Basic Anatomy and Function: As you know shoulder motion is dependent on a complex interplay of forces and moments around the glenohumeral joint. The glenohumeral joint (essentially a round ball on a flat socket) is inherently unstable. This is designed to maximise movement of the shoulder joint. The price we pay for this is the potential for instability. There is also a ‘vacuum’ within the joint capsule which stops the normal shoulder from dislocating, even with complete muscle relaxation (and after death). This vacuum is surprisingly quickly re-established by the body after the joint is surgically opened. The glenoid labrum also helps to deepen the socket but it is the rotator cuff which is responsible for keeping the joint centred with activity.
Motor Function: The deltoid muscle runs from the acromion to the lateral humerus (a relatively straight line) and moves the shoulder by pulling the humerus up (while the forces of the rotator cuff muscles effectively hold the humeral head in place) and allow the joint to rotate and the arm to move up in the air).
Forces and Moment: It makes sense that the forces and moments in the shoulder need to be balanced to keep the shoulder in place when the hand is moved above the head. The frictional force at the joint should be very small and therefore can be ignored. The anterior and posterior muscles work together to pull the humeral head into the glenoid and they work in both the coronal and axial planes. This is sometimes known as concavity compression.

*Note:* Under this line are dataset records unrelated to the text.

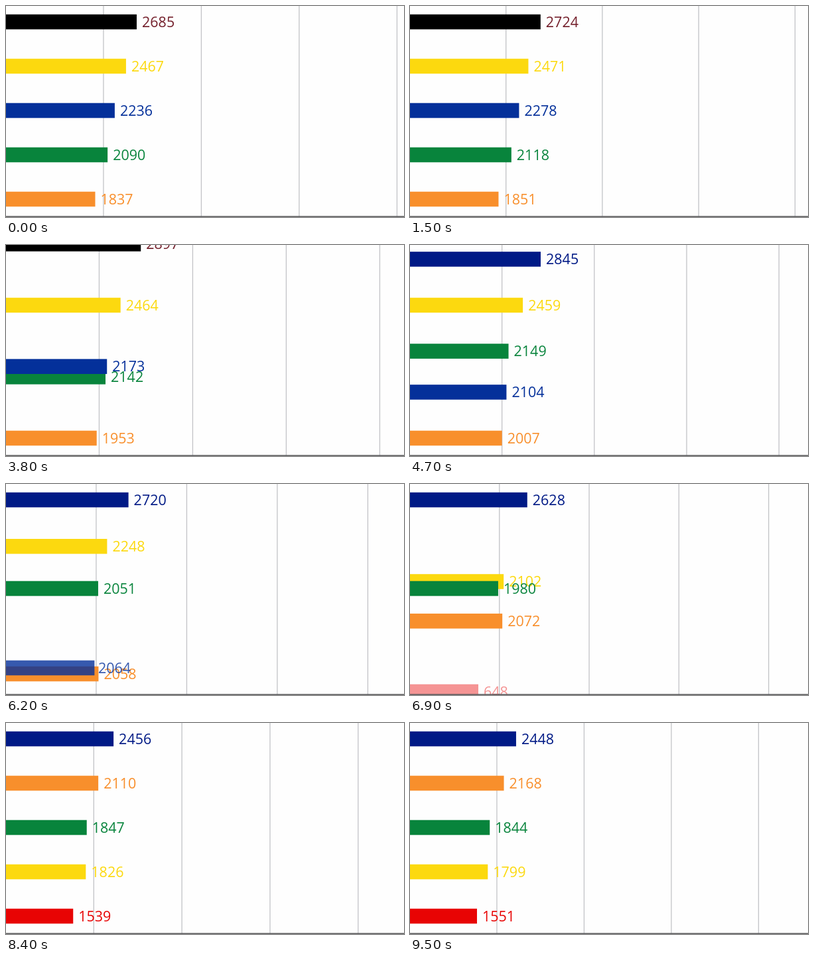
An HTML page with a canvas for the animation above (9600 ms loop, 600 by 319 pixels).

```html
<!DOCTYPE html>
<html lang="en">
<head>
<meta charset="utf-8">
<title>Bar chart race</title>
<style>
  html, body { margin: 0; width: 100%; height: 100%; overflow: hidden; background: #fefefe; }
  canvas { display: block; }
</style>
</head>
<body>
<canvas id="stage" width="600" height="319"></canvas>
<script>
const ctx = document.getElementById('stage').getContext('2d');
const LOOP = 9.6, STEP = 0.1;
const ORIGIN = -1, ROW_TOP = 24, ROW_GAP = 67, BAR_HEIGHT = 22.6;

// Every series and the axis scale are linear between these times (seconds).
const KNOTS = [0, 2.2, 5.2, 8.2, 9.5];
const GRID_GAP = [147.5, 144.2, 138.2, 133.1, 131.5];   // pixels per 2000 units

// rows: [from, to], moving for two seconds from `start`
const bars = [
  { color: '#f88f2c', values: [1837, 1858, 2037, 2099, 2168], rows: [4, 1], start: 6 },
  { color: '#fcd90f', values: [2467, 2472.5, 2456, 1831, 1799], rows: [1, 3], start: 6 },
  { color: '#08843c', values: [2090, 2131, 2152, 1848, 1844], rows: [3, 2], start: 2.95 },
  { color: '#04309a', values: [2236, 2297, 2065, 2062, 2062], rows: [2, 3], start: 2.95, exit: 6 },
  { color: '#e80404', values: [1537, 1537, 1537, 1537, 1551], rows: [4.57, 4], start: 6, enters: true },
  { color: '#000000', label: '#74202c', values: [2685, 2742, 3033, 3100, 3150], rows: [0, -1], start: 2.95 },
  { color: '#001a86', values: [2800, 2815, 2851, 2457, 2448], rows: [-1, 0], start: 2.95 }
];

const clamp = x => Math.max(0, Math.min(1, x));
const mix = (a, b, k) => a + (b - a) * k;
const easeSine = x => (1 - Math.cos(Math.PI * clamp(x))) / 2;

function sample(list, t) {
  let i = 0;
  while (i < KNOTS.length - 2 && t > KNOTS[i + 1]) i++;
  return mix(list[i], list[i + 1], (t - KNOTS[i]) / (KNOTS[i + 1] - KNOTS[i]));
}

function drawBar(bar, t, scale) {
  const move = easeSine((t - bar.start) / 2);
  const leave = bar.exit ? clamp(t - bar.exit) : 0;
  const opacity = bar.enters ? move : 1 - leave;
  if (opacity <= 0) return;

  const y = ROW_TOP + ROW_GAP * mix(...bar.rows, move) + 265 * leave;
  const value = sample(bar.values, t);
  const end = ORIGIN + value * scale * (1 - 0.23 * leave);
  const shown = bar.enters ? value * move : value;

  ctx.globalAlpha = opacity;
  ctx.fillStyle = bar.color;
  ctx.fillRect(0, y - BAR_HEIGHT / 2, end, BAR_HEIGHT);
  ctx.fillStyle = bar.label || bar.color;
  ctx.fillText(Math.round(shown), end + 8 - 12 * leave, y + 7.7);
  ctx.globalAlpha = 1;
}

function draw(t) {
  ctx.fillStyle = '#fefefe';
  ctx.fillRect(0, 0, 600, 319);

  const gap = sample(GRID_GAP, t);
  ctx.fillStyle = '#c2c3c7';
  for (let i = 1; i <= 4; i++) ctx.fillRect(ORIGIN + i * gap - 0.2, 0, 1.3, 318);

  ctx.font = '21.5px "Open Sans", "Noto Sans", sans-serif';
  for (const bar of bars) drawBar(bar, t, gap / 2000);

  ctx.fillStyle = '#5c5c5e';
  ctx.fillRect(0, 317.5, 600, 1.5);
}

function tick() {
  const t = performance.now() / 1000 % LOOP;
  draw(Math.floor(t / STEP + 1e-6) * STEP);
  requestAnimationFrame(tick);
}
tick();
</script>
</body>
</html>
```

In the coronal (frontal) plane, the rotator cuff force must be below (inferior to) the centre of rotation of the humerus for it to be balanced. This will biomechanically oppose the moment created by the deltoid and thus stabilize the humeral head in the glenoid. The subscapularis, infraspinatus, and teres minor are the primary depressors of the humeral head. The weight of the arm, the deltoid muscle force and the joint reaction force allow the humerus to be rotated, thereby moving the hand above the head.
The force couple in the axial (transverse) plane must also be balanced (Subscapularis anteriorly and the Infraspinatus, and Teres minor posteriorly). If there is a balanced force pulling downwards then the supraspinatus does not need to be intact for this to happen (You would know this as muscle-balancing). With a chronic progressive tear (as is likely from the history provided) the shoulder can adapt over time.
The Tear Pattern: In the most common clinical setting when just the supraspinatus is torn, the subscapularis and posterior cuff are usually intact. As the size of the cuff tear increases it tends to extend more posteriorly (even the larger tears tend to spare the subscapularis at the front). The tear can get big enough so that the posterior cuff can no longer balance the moment created anteriorly by the subscapularis and at this point the patient will no longer be able to raise their arm above their head (a pseudoparalytic shoulder). When this happens the axial (transverse) fulcrum is lost, the coronal plane equilibrium is lost and the result is anterior-superior translation of the humeral head with attempted elevation. When this is extreme you will see anterior/superior escape of the humeral head clinically.
Imaging: In terms of imaging: the supraspinatus should fill the space between the humeral head and the acromion. When the supraspinatus retracts far enough the humeral head can ride up and press against the under surface of the acromion. The indicates a chronic tear and is seen as a high riding humeral head on the plain xrays. Once this happens the tear is no longer able to be repaired.
Summary: Several authors have shown that a patient with a two-tendon tear with retraction of the supraspinatus may benefit from a partial repair (ie repair of either the infraspinatus or subscapularis without repair of the supraspinatus). This is best done acutely and certainly within 3 months of any recent injury. There is also the option of performing an operation called a superior capsular reconstruction to replace the supraspinatus if you are able to get a good repair of the other 2 muscles.
In terms of your patient there must be enough of her infraspinatus still functioning to form a force couple to lift her arm in the air. If she were to extend the tear further this may no longer be possible.